• _PROBLEM_:
Filter the records below down to lines containing "canvas".
..........
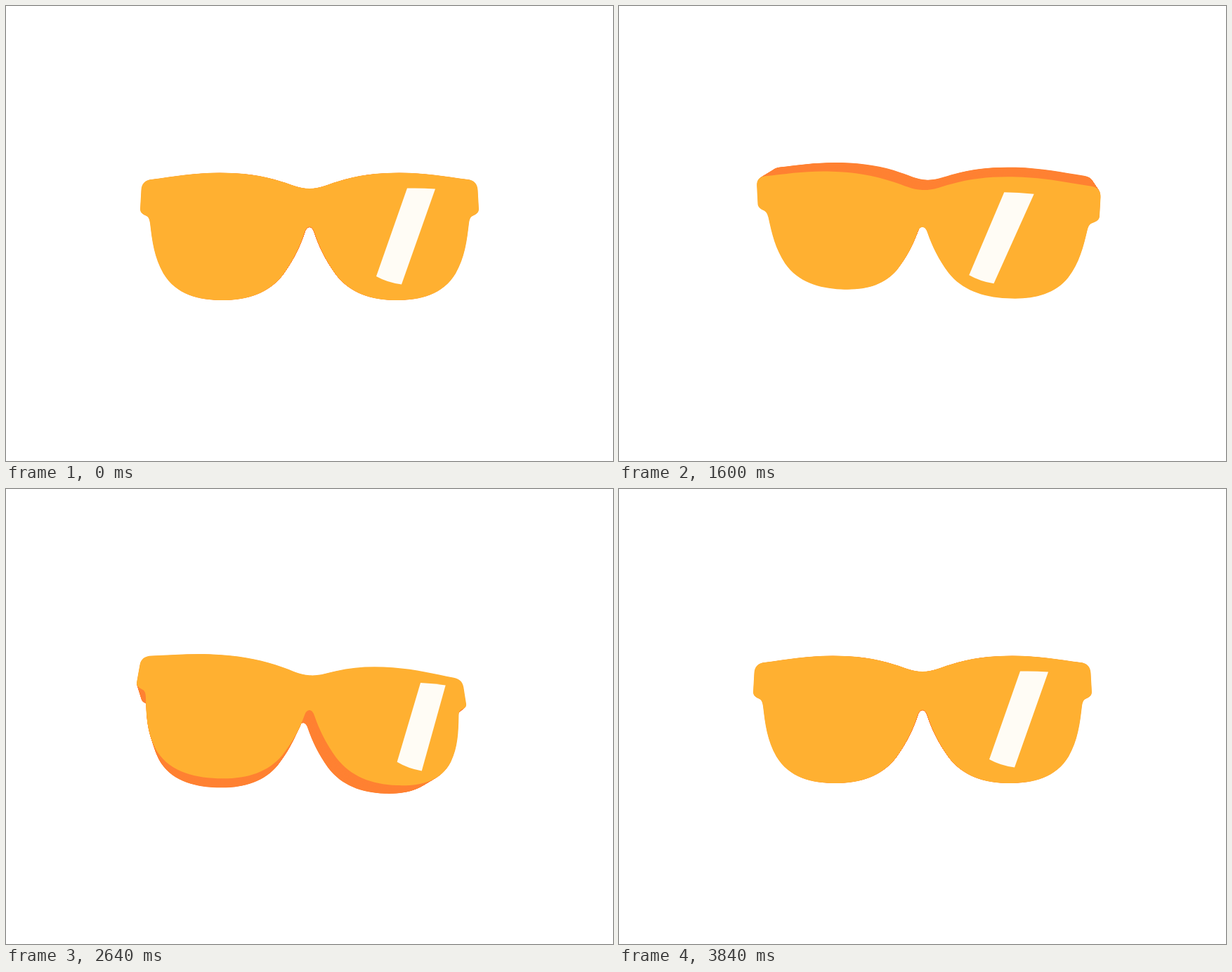
Write an HTML page with a canvas that moves like this. It is 864 by 648 pixels and loops after 3.88 s.

```html
<!DOCTYPE html>
<html lang="en">
<head>
<meta charset="utf-8">
<title>Turning sunglasses</title>
<style>
html, body { margin: 0; width: 864px; height: 648px; overflow: hidden; background: #fff; }
canvas { display: block; }
</style>
</head>
<body>
<canvas id="stage" width="864" height="648"></canvas>
<script>
const ctx = document.getElementById('stage').getContext('2d');
const W = 864, H = 648, LOOP = 3880, STEP = 40;
const FOCAL = 780, DEPTH = 57, LAYERS = 40;

const points = text => {
  const n = text.trim().split(/\s+/).map(Number);
  return Array.from({ length: n.length / 2 }, (_, i) => [n[2 * i], n[2 * i + 1]]);
};

// Right half of the flat frame as cubic segments, from bridge to nose; the left half mirrors it.
const half = points(`432 260
  447 260 458 254 472 250  500 241 528 237.5 560 237.5
  598 237.5 625 243 657 247  666 248 671 253 671.5 262
  672 271 672.5 280 673 289  673 294 670 296 666 298
  661 300 660 303 659 309  656 335 653 358 640 381
  622 411 590 419 556 419  520 419 490 409 470 383
  455 362 446 343 439 322  436 312`);
const frame = [...half, ...half.map(([x, y]) => [W - x, y]).reverse()];

// Highlight on the lens: corners with a bend in the top and bottom edge.
const shine = points('571 259.5 590 259 611 260.5 563 396.5 543 394 527 385');

// Camera view of flat points, set back by depth, after yaw and then pitch.
function project(flat, { pitch, yaw }, depth = 0) {
  const [sp, cp, sy, cy] = [Math.sin(pitch), Math.cos(pitch), Math.sin(yaw), Math.cos(yaw)];
  return flat.map(([px, py]) => {
    const x = px - W / 2, y = py - H / 2;
    const z = x * sy - depth * cy;
    const scale = FOCAL / (FOCAL - z * cp + y * sp);
    return [W / 2 + scale * (x * cy + depth * sy), H / 2 + scale * (y * cp + z * sp)];
  });
}

// Eased progress for a cubic-bezier(x1, 0, x2, 1) curve.
function ease(t, x1, x2) {
  let lo = 0, hi = 1;
  for (let i = 0; i < 30; i++) {
    const s = (lo + hi) / 2, r = 1 - s;
    if (3 * s * r * r * x1 + 3 * s * s * r * x2 + s ** 3 < t) lo = s; else hi = s;
  }
  return lo * lo * (3 - 2 * lo);
}

// Turn goes from rest to 1 (top in view), to -1 (underside in view) and back to rest.
function turnAt(t) {
  if (t < 960) return ease(t / 960, 0.33, 0);
  if (t < 2840) return 1 - 2 * ease((t - 960) / 1880, 0.67, 0.33);
  return ease((t - 2840) / (LOOP - 2840), 0.67, 0.33) - 1;
}

function fillOutline(p, color) {
  ctx.fillStyle = color;
  ctx.beginPath();
  ctx.moveTo(...p[0]);
  for (let i = 1; i < p.length; i += 3) ctx.bezierCurveTo(...p[i], ...p[i + 1], ...p[i + 2]);
  ctx.fill();
}

function fillShine(p, color) {
  ctx.fillStyle = color;
  ctx.beginPath();
  ctx.moveTo(...p[0]);
  ctx.quadraticCurveTo(...p[1], ...p[2]);
  ctx.lineTo(...p[3]);
  ctx.quadraticCurveTo(...p[4], ...p[5]);
  ctx.fill();
}

function draw(t) {
  const q = turnAt(t), deg = Math.PI / 180;
  const view = { pitch: (25 * q + 5 * q * q) * deg, yaw: 10 * q * deg };
  const slide = -36 * q - 4 * q * q;

  ctx.fillStyle = '#fff';
  ctx.fillRect(0, 0, W, H);
  for (let i = LAYERS; i > 0; i--) {
    fillOutline(project(frame, view, DEPTH * i / LAYERS), '#ff8132');
  }
  fillOutline(project(frame, view), '#ffb031');
  fillShine(project(shine.map(([x, y]) => [x + slide, y]), view), '#fffcf5');
}

const begin = performance.now();
function tick() {
  const t = (performance.now() - begin) % LOOP;
  draw(Math.floor(t / STEP) * STEP);
  requestAnimationFrame(tick);
}
tick();
</script>
</body>
</html>
```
..........
• _EXERCISE OUTPUT_:
Write an HTML page with a canvas that moves like this. It is 864 by 648 pixels and loops after 3.88 s.
canvas { display: block; }
<canvas id="stage" width="864" height="648"></canvas>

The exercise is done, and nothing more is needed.